PROBLEM REQUIREMENTS: Print nothing except the lines of the listing below from the line with "288L234 303L216 330L187" to the line with "240L166 259L204 288L186", each exactly as written, both ends included.

INPUT RECORDS:
....

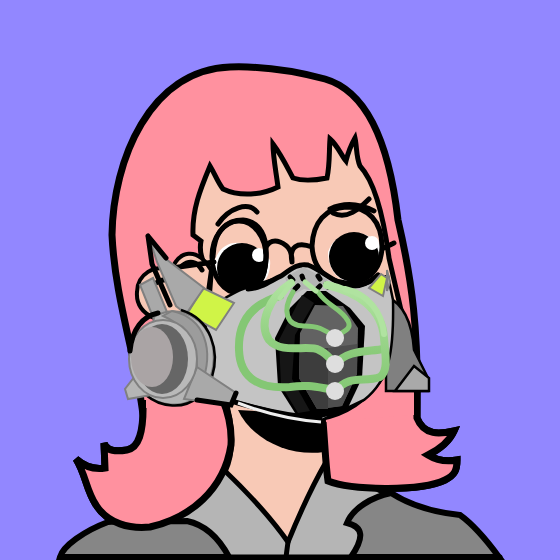
<!DOCTYPE html>
<html lang="en">
<head>
<meta charset="utf-8">
<title>Masked portrait</title>
<style>
:root{--sky:#9287ff;--hair:#ff919f;--skin:#f8c9b6;--ink:#000;--shirt:#b5b5b5;--coat:#868686;--mask:#c4c4c4;--metal:#a9a9a9;--steel:#808080;--lime:#d0f447;--tube:#84c774;--tube-light:#b0e3a0}
html,body{margin:0;background:var(--sky);overflow:hidden}
svg{display:block;width:560px;height:560px}
.line{fill:none;stroke:var(--ink);stroke-width:5;stroke-linecap:round;stroke-linejoin:miter}
.hair{fill:var(--hair);stroke:var(--ink);stroke-width:7}
.skin{fill:var(--skin);stroke:var(--ink);stroke-width:5}
.shirt{fill:var(--shirt);stroke:var(--ink);stroke-width:5}
.coat{fill:var(--coat);stroke:var(--ink);stroke-width:6}
.part{stroke:var(--ink);stroke-width:2.5}
.edge{stroke:var(--steel);stroke-width:2}
.tube{fill:none;stroke:var(--tube);stroke-linecap:round;stroke-linejoin:round}
</style>
</head>
<body>
<svg viewBox="0 0 560 560" role="img" aria-label="Woman with pink hair, round glasses and a respirator mask">
<defs>
<linearGradient id="tube-fade" x1="0" y1="0" x2="0" y2="1"><stop offset="0" stop-color="#b0e3a0"/><stop offset="1" stop-color="#84c774"/></linearGradient>
</defs>
<rect width="560" height="560" fill="var(--sky)"/>

<g id="back-hair">
<path class="hair" d="M230 67C150 70 113 160 112 235C115 300 137 360 143 415C144 435 138 448 127 450C115 452 106 450 104 443L105 468C93 470 84 466 76 459C86 475 86 490 96 505C108 524 130 529 150 527C188 520 222 490 230 445L240 400L322 400L328 480C350 490 420 492 445 480C455 475 457 470 457 460C446 462 436 460 428 455C440 449 449 442 454 431C440 434 424 436 417 418C419 330 412 280 398 220C390 150 370 92 325 79C295 71 260 66 230 67Z"/>
</g>

<g id="neck">
<path class="skin" d="M224 395C235 430 233 455 225 472L288 545L328 480L322 400Z"/>
<path d="M238 410C252 440 290 457 324 452L320 415Z"/>
</g>

<g id="clothes">
<path class="shirt" d="M225 471C205 487 180 510 160 526L150 558H370L390 496L326 462C310 490 299 515 288 542C269 515 248 493 225 471Z"/>
<path class="coat" d="M60 557C63 546 84 531 108 522C135 520 165 522 187 521C206 525 220 540 229 557Z"/>
<path class="coat" d="M351 557C364 538 364 527 347 523C353 508 372 497 391 493C410 505 430 512 460 515C474 525 488 542 499 557Z"/>
<path class="line" d="M60 557H500M288 542L286 557"/>
</g>

<g id="front-locks">
<path class="hair" d="M143 400C144 435 138 448 127 450C115 452 106 450 104 443L105 468C93 470 84 466 76 459C86 475 86 490 96 505C108 524 130 529 150 527C190 518 224 490 231 445C232 428 228 412 222 398"/>
<path class="hair" d="M322 410C325 440 325 460 328 481C350 490 420 492 445 480C455 475 457 470 457 460C446 462 436 460 428 455C440 449 449 442 454 431C440 434 424 436 417 418L416 375"/>
<path d="M146 395L219 390L225 404L146 408ZM325 405L414 370V415L326 422Z" fill="var(--hair)"/>
</g>

<g id="face">
<path class="skin" d="M193 235C192 210 200 190 210 166C215 174 217 181 223 189C240 197 262 195 278 187C276 171 273 157 273 144C282 156 287 167 293 178C305 182 317 180 327 178C330 164 329 151 330 139C338 146 341 155 346 161C348 153 351 145 355 138C357 147 356 157 360 166C376 183 384 220 389 258L401 310C400 370 365 415 310 420C270 415 222 395 205 350L211 275C202 263 199 251 201 241Z"/>
<path fill="var(--skin)" stroke="var(--ink)" stroke-width="4" d="M211 270C197 246 178 250 171 272C155 262 137 275 137 292C136 305 143 313 154 318L204 320Z"/>
<path class="line" stroke-width="4" d="M150 292C155 276 175 276 185 290M182 266C189 260 197 261 202 270"/>
<path class="line" d="M218 224C229 208 248 201 257 212M333 213C347 220 359 209 369 199"/>
<path class="line" d="M330 209C345 202 360 204 374 211"/>
</g>

<g id="eyes">
<path fill="#fff" d="M215 260C222 238 247 236 270 260C272 282 255 292 239 292C224 290 214 278 215 260ZM328 252C335 230 365 226 381 246C385 266 371 283 353 283C338 282 328 269 328 252Z"/>
<ellipse cx="242" cy="268" rx="25" ry="25"/>
<ellipse cx="354" cy="257" rx="25" ry="25"/>
<circle cx="259" cy="255" r="7" fill="#fff"/>
<circle cx="372" cy="243" r="7" fill="#fff"/>
</g>

<g id="glasses" class="line">
<ellipse cx="239" cy="257" rx="27" ry="36"/>
<path d="M213 257C214 230 227 220 243 220C260 222 268 236 266 260C265 281 254 291 239 292M312 246C313 222 326 208 346 207C368 207 382 221 382 247C381 273 365 283 346 283C325 281 313 267 312 246ZM266 253C264 243 273 239 280 242M292 262C289 247 297 241 312 247M280 242C290 246 292 253 292 262M172 268L214 262M382 249L394 243"/>
</g>

<g id="mask">
<path class="part" stroke-width="4" fill="var(--steel)" d="M386 296C402 303 412 320 414 350L428 378V391H386Z"/>
<path class="part" fill="var(--metal)" d="M414 366L429 378V391H395Z"/>
<path class="part" fill="var(--mask)" d="M206 314C229 289 257 285 280 277C290 269 298 263 308 265C321 271 336 285 350 286C367 288 379 276 388 276L393 300C394 350 390 380 364 400L322 420C290 416 255 407 227 399L204 376Z"/>
<path class="line" d="M248 289C262 288 270 281 281 276C291 269 298 263 308 265C322 270 336 285 351 286C362 287 371 281 378 275M231 401C258 409 290 417 320 418"/>
<path fill="none" stroke="#efefef" stroke-width="3" d="M238 403C264 413 294 420 321 422"/>
<g id="nose-bridge">
<path fill="#b4b4b4" d="M285 278L303 267L328 280L319 292L304 289L293 295Z"/>
<path class="line" stroke-width="2" d="M290 277L293 280M302 276L303 279M318 276L320 279M326 284L328 287M295 289L298 286M317 289L320 286"/>
</g>
<path d="M307 291H326L350 308L365 326L362 378L346 412L320 418L297 416L278 386L275 338L290 308Z"/>
<path fill="#161616" d="M302 295L314 303L295 335L292 379L310 411L298 413L281 385L279 340Z"/>
<path fill="#626262" d="M315 305L343 306L358 328L357 374L342 406L317 409L299 378L300 333Z"/>
<path fill="#3d3d3d" d="M300 348L328 348V409H317L299 378Z"/>
<path fill="#4e4e4e" d="M328 348L357 344V374L342 406L328 408Z"/>
</g>

<g id="tubes" class="tube">
<path stroke-width="8" d="M280 296C248 305 238 326 239 350C240 381 263 389 290 387C309 384 320 388 335 390"/>
<path stroke="url(#tube-fade)" stroke-width="8" d="M291 283C269 297 258 324 269 340C282 355 308 344 319 350C328 354 331 361 336 364C347 350 366 352 384 349"/>
<path stroke="url(#tube-fade)" stroke-width="8" d="M327 285C357 292 382 308 384 338C385 352 389 371 380 377C364 383 349 374 336 391"/>
<path stroke="var(--tube-light)" stroke-width="6" d="M345 289C368 294 382 312 384 334"/>
<path stroke-width="5" d="M293 292C282 310 286 326 304 326C317 326 325 329 334 337C345 331 352 329 348 321C341 308 327 306 318 292"/>
<path stroke="var(--tube-light)" stroke-width="5" d="M291 284L280 298M305 282L316 291"/>
</g>
<g id="valves" fill="#dedede">
<circle cx="335" cy="338" r="9"/><circle cx="335" cy="364" r="9"/><circle cx="335" cy="391" r="9"/>
</g>

<g id="lime-tabs" stroke="var(--steel)" stroke-width="2">
<path fill="var(--lime)" d="M203 288L234 303L216 330L187 314Z"/>
<path fill="var(--lime)" d="M369 288L381 274L387 278L383 296Z"/>
<path fill="var(--metal)" d="M387 270L390 282L387 291Z"/>
</g>

<g id="filter">
<path class="edge" fill="var(--metal)" d="M150 240L166 259L204 288L186 314L176 306L157 262Z"/>
<path class="line" stroke-width="3" d="M148 236L152 264L170 305M148 236L166 258"/>
<path class="edge" fill="var(--metal)" d="M140 285L153 278L167 312L155 322Z"/>
<path class="edge" fill="#b5b5b5" stroke-width="3" d="M154 317C174 305 197 313 209 334C218 354 214 384 197 397C181 409 158 406 144 393Z"/>
<path class="part" fill="none" d="M181 310C211 319 220 351 212 377M146 395C161 408 184 409 197 398"/>
<path class="edge" fill="#9c9c9c" d="M172 311C205 318 215 350 201 386L188 397C205 366 198 331 163 316Z"/>
<path class="edge" fill="var(--metal)" d="M197 367L236 393L231 405L184 399Z"/>
<path class="line" stroke-width="3" d="M236 393L231 405L197 400"/>
<path class="edge" fill="#b5b5b5" d="M135 376L125 389L128 399L151 395Z"/>
<ellipse class="edge" cx="163" cy="359" rx="34" ry="39" fill="#b9b9b9"/>
<ellipse cx="162" cy="359" rx="26" ry="35" fill="#666"/>
<ellipse cx="152" cy="357" rx="21" ry="30" fill="#aaa4a5"/>
<path class="line" stroke-width="3" d="M130 351C132 329 143 316 158 313"/>
</g>
</svg>
</body>
</html>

....

WRITTEN SOLUTION:
<path fill="var(--lime)" d="M203 288L234 303L216 330L187 314Z"/>
<path fill="var(--lime)" d="M369 288L381 274L387 278L383 296Z"/>
<path fill="var(--metal)" d="M387 270L390 282L387 291Z"/>
</g>

<g id="filter">
<path class="edge" fill="var(--metal)" d="M150 240L166 259L204 288L186 314L176 306L157 262Z"/>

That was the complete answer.